Source information section start

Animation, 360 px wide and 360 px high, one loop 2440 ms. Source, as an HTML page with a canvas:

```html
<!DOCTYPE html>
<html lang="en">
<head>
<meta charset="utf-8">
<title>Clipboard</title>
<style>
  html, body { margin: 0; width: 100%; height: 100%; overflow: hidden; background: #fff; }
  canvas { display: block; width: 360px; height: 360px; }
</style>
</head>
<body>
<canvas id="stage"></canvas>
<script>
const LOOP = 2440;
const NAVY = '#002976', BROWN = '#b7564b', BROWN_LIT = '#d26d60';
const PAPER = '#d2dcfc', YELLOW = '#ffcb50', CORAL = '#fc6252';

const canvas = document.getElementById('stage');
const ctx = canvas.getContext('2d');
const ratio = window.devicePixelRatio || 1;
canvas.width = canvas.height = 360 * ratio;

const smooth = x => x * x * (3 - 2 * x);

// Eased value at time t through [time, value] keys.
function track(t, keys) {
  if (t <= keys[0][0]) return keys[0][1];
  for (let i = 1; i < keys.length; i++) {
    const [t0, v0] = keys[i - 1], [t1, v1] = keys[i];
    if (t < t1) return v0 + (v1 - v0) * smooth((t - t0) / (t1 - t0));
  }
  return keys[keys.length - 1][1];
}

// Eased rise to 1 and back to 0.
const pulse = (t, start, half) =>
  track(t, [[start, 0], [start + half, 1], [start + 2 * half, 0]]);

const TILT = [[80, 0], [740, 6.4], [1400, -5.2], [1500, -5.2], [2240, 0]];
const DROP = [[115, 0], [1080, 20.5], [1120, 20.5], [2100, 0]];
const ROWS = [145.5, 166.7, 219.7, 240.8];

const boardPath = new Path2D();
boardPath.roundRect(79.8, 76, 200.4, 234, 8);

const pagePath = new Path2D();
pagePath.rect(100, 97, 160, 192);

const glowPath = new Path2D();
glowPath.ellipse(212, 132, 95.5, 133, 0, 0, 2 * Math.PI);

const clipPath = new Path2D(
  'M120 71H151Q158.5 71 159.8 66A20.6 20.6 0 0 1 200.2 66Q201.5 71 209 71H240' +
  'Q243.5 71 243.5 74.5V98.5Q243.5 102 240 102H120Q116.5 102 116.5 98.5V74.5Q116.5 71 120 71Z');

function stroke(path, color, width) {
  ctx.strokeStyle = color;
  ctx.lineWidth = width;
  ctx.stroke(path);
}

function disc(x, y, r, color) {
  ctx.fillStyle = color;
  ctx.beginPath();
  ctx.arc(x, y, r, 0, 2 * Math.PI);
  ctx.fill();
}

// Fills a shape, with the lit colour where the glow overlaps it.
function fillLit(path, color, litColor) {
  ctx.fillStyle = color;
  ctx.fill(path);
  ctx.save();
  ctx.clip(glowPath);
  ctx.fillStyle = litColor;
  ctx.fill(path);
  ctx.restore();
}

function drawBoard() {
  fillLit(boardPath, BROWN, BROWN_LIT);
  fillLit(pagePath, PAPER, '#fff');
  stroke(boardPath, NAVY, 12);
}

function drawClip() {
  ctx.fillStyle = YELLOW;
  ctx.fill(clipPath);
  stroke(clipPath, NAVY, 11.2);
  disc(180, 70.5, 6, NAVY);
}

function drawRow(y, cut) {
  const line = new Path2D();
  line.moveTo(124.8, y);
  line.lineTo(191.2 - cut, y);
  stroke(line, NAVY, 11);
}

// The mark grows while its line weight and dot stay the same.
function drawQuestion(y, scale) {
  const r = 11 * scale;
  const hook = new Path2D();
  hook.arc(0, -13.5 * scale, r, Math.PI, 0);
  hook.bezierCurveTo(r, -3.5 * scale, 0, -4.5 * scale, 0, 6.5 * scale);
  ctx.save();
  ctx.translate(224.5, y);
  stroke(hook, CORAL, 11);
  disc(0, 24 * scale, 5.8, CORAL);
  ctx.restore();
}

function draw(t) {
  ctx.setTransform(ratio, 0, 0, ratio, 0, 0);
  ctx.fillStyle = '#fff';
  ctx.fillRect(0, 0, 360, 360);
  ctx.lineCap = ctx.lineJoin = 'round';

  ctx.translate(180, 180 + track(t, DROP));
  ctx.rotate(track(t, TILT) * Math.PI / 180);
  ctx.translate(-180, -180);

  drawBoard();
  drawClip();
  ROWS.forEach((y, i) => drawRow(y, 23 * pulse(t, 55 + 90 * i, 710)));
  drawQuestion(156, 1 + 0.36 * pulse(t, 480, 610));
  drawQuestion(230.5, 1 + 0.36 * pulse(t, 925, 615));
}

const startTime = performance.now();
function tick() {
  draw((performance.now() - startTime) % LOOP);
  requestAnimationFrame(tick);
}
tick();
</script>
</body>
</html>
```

Source information section end

Task → Write out the records shown above, exactly as they appear.

Reply →
Animation, 360 px wide and 360 px high, one loop 2440 ms. Source, as an HTML page with a canvas:

```html
<!DOCTYPE html>
<html lang="en">
<head>
<meta charset="utf-8">
<title>Clipboard</title>
<style>
  html, body { margin: 0; width: 100%; height: 100%; overflow: hidden; background: #fff; }
  canvas { display: block; width: 360px; height: 360px; }
</style>
</head>
<body>
<canvas id="stage"></canvas>
<script>
const LOOP = 2440;
const NAVY = '#002976', BROWN = '#b7564b', BROWN_LIT = '#d26d60';
const PAPER = '#d2dcfc', YELLOW = '#ffcb50', CORAL = '#fc6252';

const canvas = document.getElementById('stage');
const ctx = canvas.getContext('2d');
const ratio = window.devicePixelRatio || 1;
canvas.width = canvas.height = 360 * ratio;

const smooth = x => x * x * (3 - 2 * x);

// Eased value at time t through [time, value] keys.
function track(t, keys) {
  if (t <= keys[0][0]) return keys[0][1];
  for (let i = 1; i < keys.length; i++) {
    const [t0, v0] = keys[i - 1], [t1, v1] = keys[i];
    if (t < t1) return v0 + (v1 - v0) * smooth((t - t0) / (t1 - t0));
  }
  return keys[keys.length - 1][1];
}

// Eased rise to 1 and back to 0.
const pulse = (t, start, half) =>
  track(t, [[start, 0], [start + half, 1], [start + 2 * half, 0]]);

const TILT = [[80, 0], [740, 6.4], [1400, -5.2], [1500, -5.2], [2240, 0]];
const DROP = [[115, 0], [1080, 20.5], [1120, 20.5], [2100, 0]];
const ROWS = [145.5, 166.7, 219.7, 240.8];

const boardPath = new Path2D();
boardPath.roundRect(79.8, 76, 200.4, 234, 8);

const pagePath = new Path2D();
pagePath.rect(100, 97, 160, 192);

const glowPath = new Path2D();
glowPath.ellipse(212, 132, 95.5, 133, 0, 0, 2 * Math.PI);

const clipPath = new Path2D(
  'M120 71H151Q158.5 71 159.8 66A20.6 20.6 0 0 1 200.2 66Q201.5 71 209 71H240' +
  'Q243.5 71 243.5 74.5V98.5Q243.5 102 240 102H120Q116.5 102 116.5 98.5V74.5Q116.5 71 120 71Z');

function stroke(path, color, width) {
  ctx.strokeStyle = color;
  ctx.lineWidth = width;
  ctx.stroke(path);
}

function disc(x, y, r, color) {
  ctx.fillStyle = color;
  ctx.beginPath();
  ctx.arc(x, y, r, 0, 2 * Math.PI);
  ctx.fill();
}

// Fills a shape, with the lit colour where the glow overlaps it.
function fillLit(path, color, litColor) {
  ctx.fillStyle = color;
  ctx.fill(path);
  ctx.save();
  ctx.clip(glowPath);
  ctx.fillStyle = litColor;
  ctx.fill(path);
  ctx.restore();
}

function drawBoard() {
  fillLit(boardPath, BROWN, BROWN_LIT);
  fillLit(pagePath, PAPER, '#fff');
  stroke(boardPath, NAVY, 12);
}

function drawClip() {
  ctx.fillStyle = YELLOW;
  ctx.fill(clipPath);
  stroke(clipPath, NAVY, 11.2);
  disc(180, 70.5, 6, NAVY);
}

function drawRow(y, cut) {
  const line = new Path2D();
  line.moveTo(124.8, y);
  line.lineTo(191.2 - cut, y);
  stroke(line, NAVY, 11);
}

// The mark grows while its line weight and dot stay the same.
function drawQuestion(y, scale) {
  const r = 11 * scale;
  const hook = new Path2D();
  hook.arc(0, -13.5 * scale, r, Math.PI, 0);
  hook.bezierCurveTo(r, -3.5 * scale, 0, -4.5 * scale, 0, 6.5 * scale);
  ctx.save();
  ctx.translate(224.5, y);
  stroke(hook, CORAL, 11);
  disc(0, 24 * scale, 5.8, CORAL);
  ctx.restore();
}

function draw(t) {
  ctx.setTransform(ratio, 0, 0, ratio, 0, 0);
  ctx.fillStyle = '#fff';
  ctx.fillRect(0, 0, 360, 360);
  ctx.lineCap = ctx.lineJoin = 'round';

  ctx.translate(180, 180 + track(t, DROP));
  ctx.rotate(track(t, TILT) * Math.PI / 180);
  ctx.translate(-180, -180);

  drawBoard();
  drawClip();
  ROWS.forEach((y, i) => drawRow(y, 23 * pulse(t, 55 + 90 * i, 710)));
  drawQuestion(156, 1 + 0.36 * pulse(t, 480, 610));
  drawQuestion(230.5, 1 + 0.36 * pulse(t, 925, 615));
}

const startTime = performance.now();
function tick() {
  draw((performance.now() - startTime) % LOOP);
  requestAnimationFrame(tick);
}
tick();
</script>
</body>
</html>
```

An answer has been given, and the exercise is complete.